A Defense Department task force released a progress report today on its efforts to address PFAS. The report summarizes the task force's accomplishments since its establishment in July and its planned activities moving forward.
Defense Secretary Dr. Mark T. Esper created the PFAS task force to ensure a coordinated, aggressive and holistic approach to departmentwide efforts to address these chemicals, a defense official said. The task force's priorities include:
- Ensuring consistent investigation and cleanup of past releases;
- Researching a PFAS-free firefighting foam;
- Providing information on health effects to DOD stakeholders; and
- Coordinating DOD efforts with other federal agencies.
The report covers various DOD activities related to PFAS, including the department's actions to address PFAS in drinking water. The report says that where DOD is the known source of drinking water, no one on or off-base is drinking water above the Environmental Protection Agency's lifetime health advisory level of 70 parts per trillion. Where levels exceed EPA's HA, DOD has provided bottled water and filters and has taken other actions as appropriate.
Additional updates outlined in the report include:
- No PFAS-free foam has met the strict safety standards DOD requires to rapidly extinguish fuel fires. DOD only uses AFFF to respond to emergency events and no longer uses it for land-based testing and training. To limit environmental effects, the department treats each use of AFFF as a spill response. DOD is investing $49 million through fiscal year 2025 in research, development, testing and evaluation to find an effective alternative.
- The task force is focused on continuing to educate DOD health care providers and their patients, monitoring PFAS research, and preparing to offer annual testing of DOD firefighters' blood.
- Each military service is collecting drinking water sampling results where DOD is the purveyor, and maintaining the data in a centralized database.
- Each military service is reporting quarterly to the office of the secretary of defense on its progress in investigating and cleaning up PFAS.
- Scientists are still studying the health effects of PFAS exposure.
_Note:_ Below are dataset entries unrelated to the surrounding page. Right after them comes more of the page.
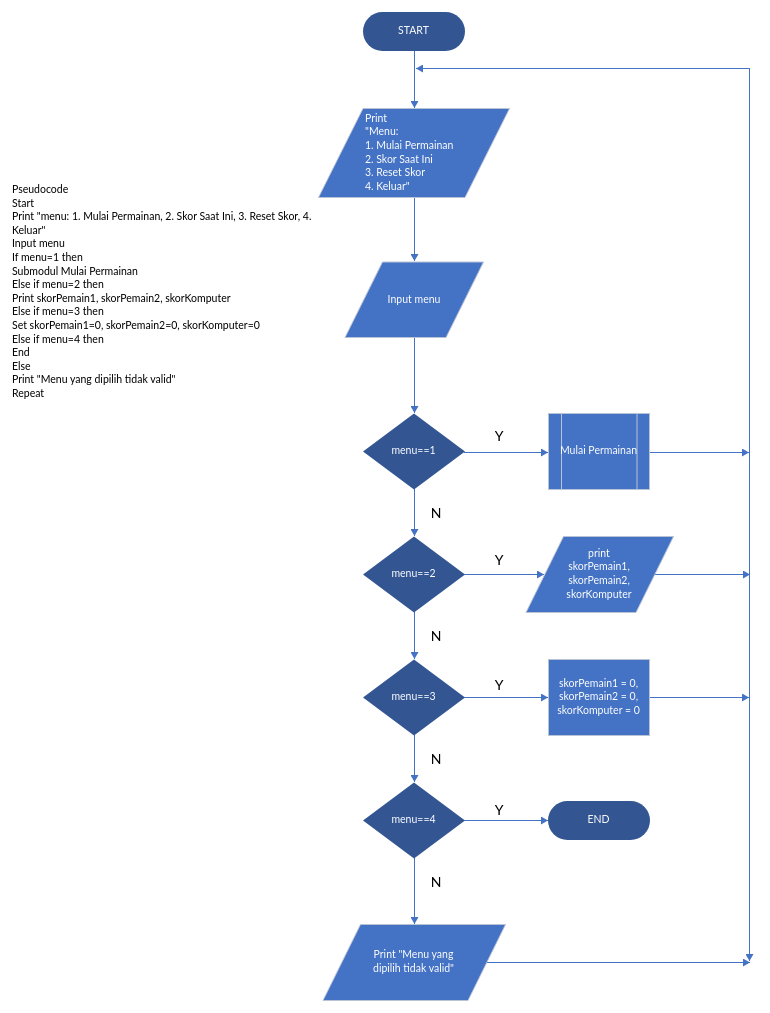
<!DOCTYPE html>
<html lang="id">
<head>
<meta charset="utf-8">
<title>Flowchart menu permainan</title>
<style>
:root {
  --paper: #ffffff;
  --ink: #000000;
  --step: #4472c4;
  --accent: #335693;
  --edge: #b9c3d6;
  --label: #ffffff;
}
* { box-sizing: border-box; margin: 0; padding: 0; }
html, body { width: 770px; height: 1013px; overflow: hidden; background: var(--paper); }
.flowchart {
  position: relative;
  width: 770px;
  height: 1013px;
  overflow: hidden;
  font: 10.5px/13.6px Lato, "Open Sans", sans-serif;
  color: var(--ink);
}
.diagram { position: absolute; left: 0; top: 0; display: block; }
.connectors { fill: none; stroke: var(--step); stroke-width: 1; }
.steps { fill: var(--step); stroke: var(--edge); stroke-width: 1; }
.decisions, .terminals { fill: var(--accent); }
.pseudocode { position: absolute; left: 12px; top: 183px; white-space: nowrap; list-style: none; }
.node {
  position: absolute;
  display: flex;
  align-items: center;
  justify-content: center;
  text-align: center;
  white-space: nowrap;
  color: var(--label);
}
.start { left: 363px; top: 12px; width: 101px; height: 38px; }
.print-menu { left: 365px; top: 108px; width: 100px; height: 89px; justify-content: flex-start; text-align: left; }
.input-menu { left: 345px; top: 262px; width: 138px; height: 75px; }
.decision { left: 363px; width: 101px; height: 76px; }
.menu-1 { top: 413px; }
.menu-2 { top: 536px; }
.menu-3 { top: 659px; }
.menu-4 { top: 782px; }
.play { left: 548px; top: 413px; width: 101px; height: 76px; }
.print-score { left: 526px; top: 536px; width: 146px; height: 76px; }
.reset-score { left: 548px; top: 659px; width: 101px; height: 76px; }
.end { left: 548px; top: 801px; width: 101px; height: 38px; }
.invalid { left: 323px; top: 924px; width: 181px; height: 76px; }
.branch { position: absolute; width: 20px; font-size: 14px; line-height: 18px; text-align: center; }
.yes { left: 489px; }
.no { left: 426px; }
</style>
</head>
<body>
<main class="flowchart">
  <svg class="diagram" width="770" height="1013" viewBox="0 0 770 1013" aria-hidden="true">
    <defs>
      <marker id="arrow" viewBox="0 0 7 8" markerWidth="7" markerHeight="8" markerUnits="userSpaceOnUse" refX="7" refY="4" orient="auto">
        <polygon points="0,0 7,4 0,8" fill="#4472c4" stroke="none"/>
      </marker>
      <polygon id="diamond" points="414,0 465,38 414,76 363,38"/>
    </defs>

    <g class="connectors" marker-end="url(#arrow)">
      <path d="M414.5 50V108" marker-end="url(#arrow)"/>
      <path d="M414.5 197V261" marker-end="url(#arrow)"/>
      <path d="M414.5 337V413" marker-end="url(#arrow)"/>
      <path d="M414.5 489V536" marker-end="url(#arrow)"/>
      <path d="M414.5 612V659" marker-end="url(#arrow)"/>
      <path d="M414.5 735V782" marker-end="url(#arrow)"/>
      <path d="M414.5 858V924" marker-end="url(#arrow)"/>
      <path d="M464 452.5H548" marker-end="url(#arrow)"/>
      <path d="M464 574.5H544" marker-end="url(#arrow)"/>
      <path d="M464 697.5H548" marker-end="url(#arrow)"/>
      <path d="M464 820.5H548" marker-end="url(#arrow)"/>
      <path d="M650 452.5H749" marker-end="url(#arrow)"/>
      <path d="M654 574.5H750" marker-end="url(#arrow)"/>
      <path d="M650 697.5H749" marker-end="url(#arrow)"/>
      <path d="M486 962.5H750" marker-end="url(#arrow)"/>
      <path d="M749.5 68V961" marker-end="url(#arrow)"/>
      <path d="M750 68.5H416" marker-end="url(#arrow)"/>
    </g>

    <g class="steps">
      <polygon points="363,108.5 509.5,108.5 465,197.5 318.5,197.5"/>
      <polygon points="382.5,262 483.5,262 446,337.5 345,337.5"/>
      <rect x="548.5" y="413.5" width="101" height="76"/>
      <path d="M561.5 413.5V489.5M637 413.5V489.5"/>
      <polygon points="563.5,536.5 673.5,536.5 636,612.5 526,612.5"/>
      <rect x="548.5" y="659.5" width="101" height="76"/>
      <polygon points="360.5,924.5 505.5,924.5 468,1000.5 323,1000.5"/>
    </g>

    <g class="decisions">
      <use href="#diamond" y="413.5"/>
      <use href="#diamond" y="536.5"/>
      <use href="#diamond" y="659.5"/>
      <use href="#diamond" y="782.5"/>
    </g>

    <g class="terminals">
      <rect x="363" y="12" width="102" height="39" rx="19.5"/>
      <rect x="548" y="801" width="102" height="39" rx="19.5"/>
    </g>
  </svg>

  <ol class="pseudocode">
    <li>Pseudocode</li>
    <li>Start</li>
    <li>Print "menu: 1. Mulai Permainan, 2. Skor Saat Ini, 3. Reset Skor, 4.<br>Keluar"</li>
    <li>Input menu</li>
    <li>If menu=1 then</li>
    <li>Submodul Mulai Permainan</li>
    <li>Else if menu=2 then</li>
    <li>Print skorPemain1, skorPemain2, skorKomputer</li>
    <li>Else if menu=3 then</li>
    <li>Set skorPemain1=0, skorPemain2=0, skorKomputer=0</li>
    <li>Else if menu=4 then</li>
    <li>End</li>
    <li>Else</li>
    <li>Print "Menu yang dipilih tidak valid"</li>
    <li>Repeat</li>
  </ol>

  <div class="node start">START</div>
  <div class="node print-menu">Print<br>"Menu:<br>1. Mulai Permainan<br>2. Skor Saat Ini<br>3. Reset Skor<br>4. Keluar"</div>
  <div class="node input-menu">Input menu</div>
  <div class="node decision menu-1">menu==1</div>
  <div class="node decision menu-2">menu==2</div>
  <div class="node decision menu-3">menu==3</div>
  <div class="node decision menu-4">menu==4</div>
  <div class="node play">Mulai Permainan</div>
  <div class="node print-score">print<br>skorPemain1,<br>skorPemain2,<br>skorKomputer</div>
  <div class="node reset-score">skorPemain1 = 0,<br>skorPemain2 = 0,<br>skorKomputer = 0</div>
  <div class="node end">END</div>
  <div class="node invalid">Print "Menu yang<br>dipilih tidak valid"</div>

  <span class="branch yes" style="top:427px">Y</span>
  <span class="branch yes" style="top:551px">Y</span>
  <span class="branch yes" style="top:676px">Y</span>
  <span class="branch yes" style="top:801px">Y</span>
  <span class="branch no" style="top:504px">N</span>
  <span class="branch no" style="top:627px">N</span>
  <span class="branch no" style="top:750px">N</span>
  <span class="branch no" style="top:873px">N</span>
</main>
</body>
</html>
The department has provided $30 million, and will provide an additional $10 million this year, to the Agency for Toxic Substances and Disease Registry to conduct exposure assessments in the communities around eight current and former military installations, as well as a multi-site health study.
- DOD is collaborating with other federal agencies — such as the EPA and the Department of Veterans Affairs — and is communicating its actions to address PFAS to Congress and the communities impacted by DOD activities.
- The task force will explore potential options for addressing PFAS overseas.
Concurrent with the release of the report, the department is releasing a consolidated inventory of 651 DOD and National Guard installations where the department is performing an assessment of PFAS use or potential release. While DOD's initial focus was on installations with potentially significant historic PFAS use, this is a more comprehensive inventory of installations, including smaller installations across the Army and Army National Guard.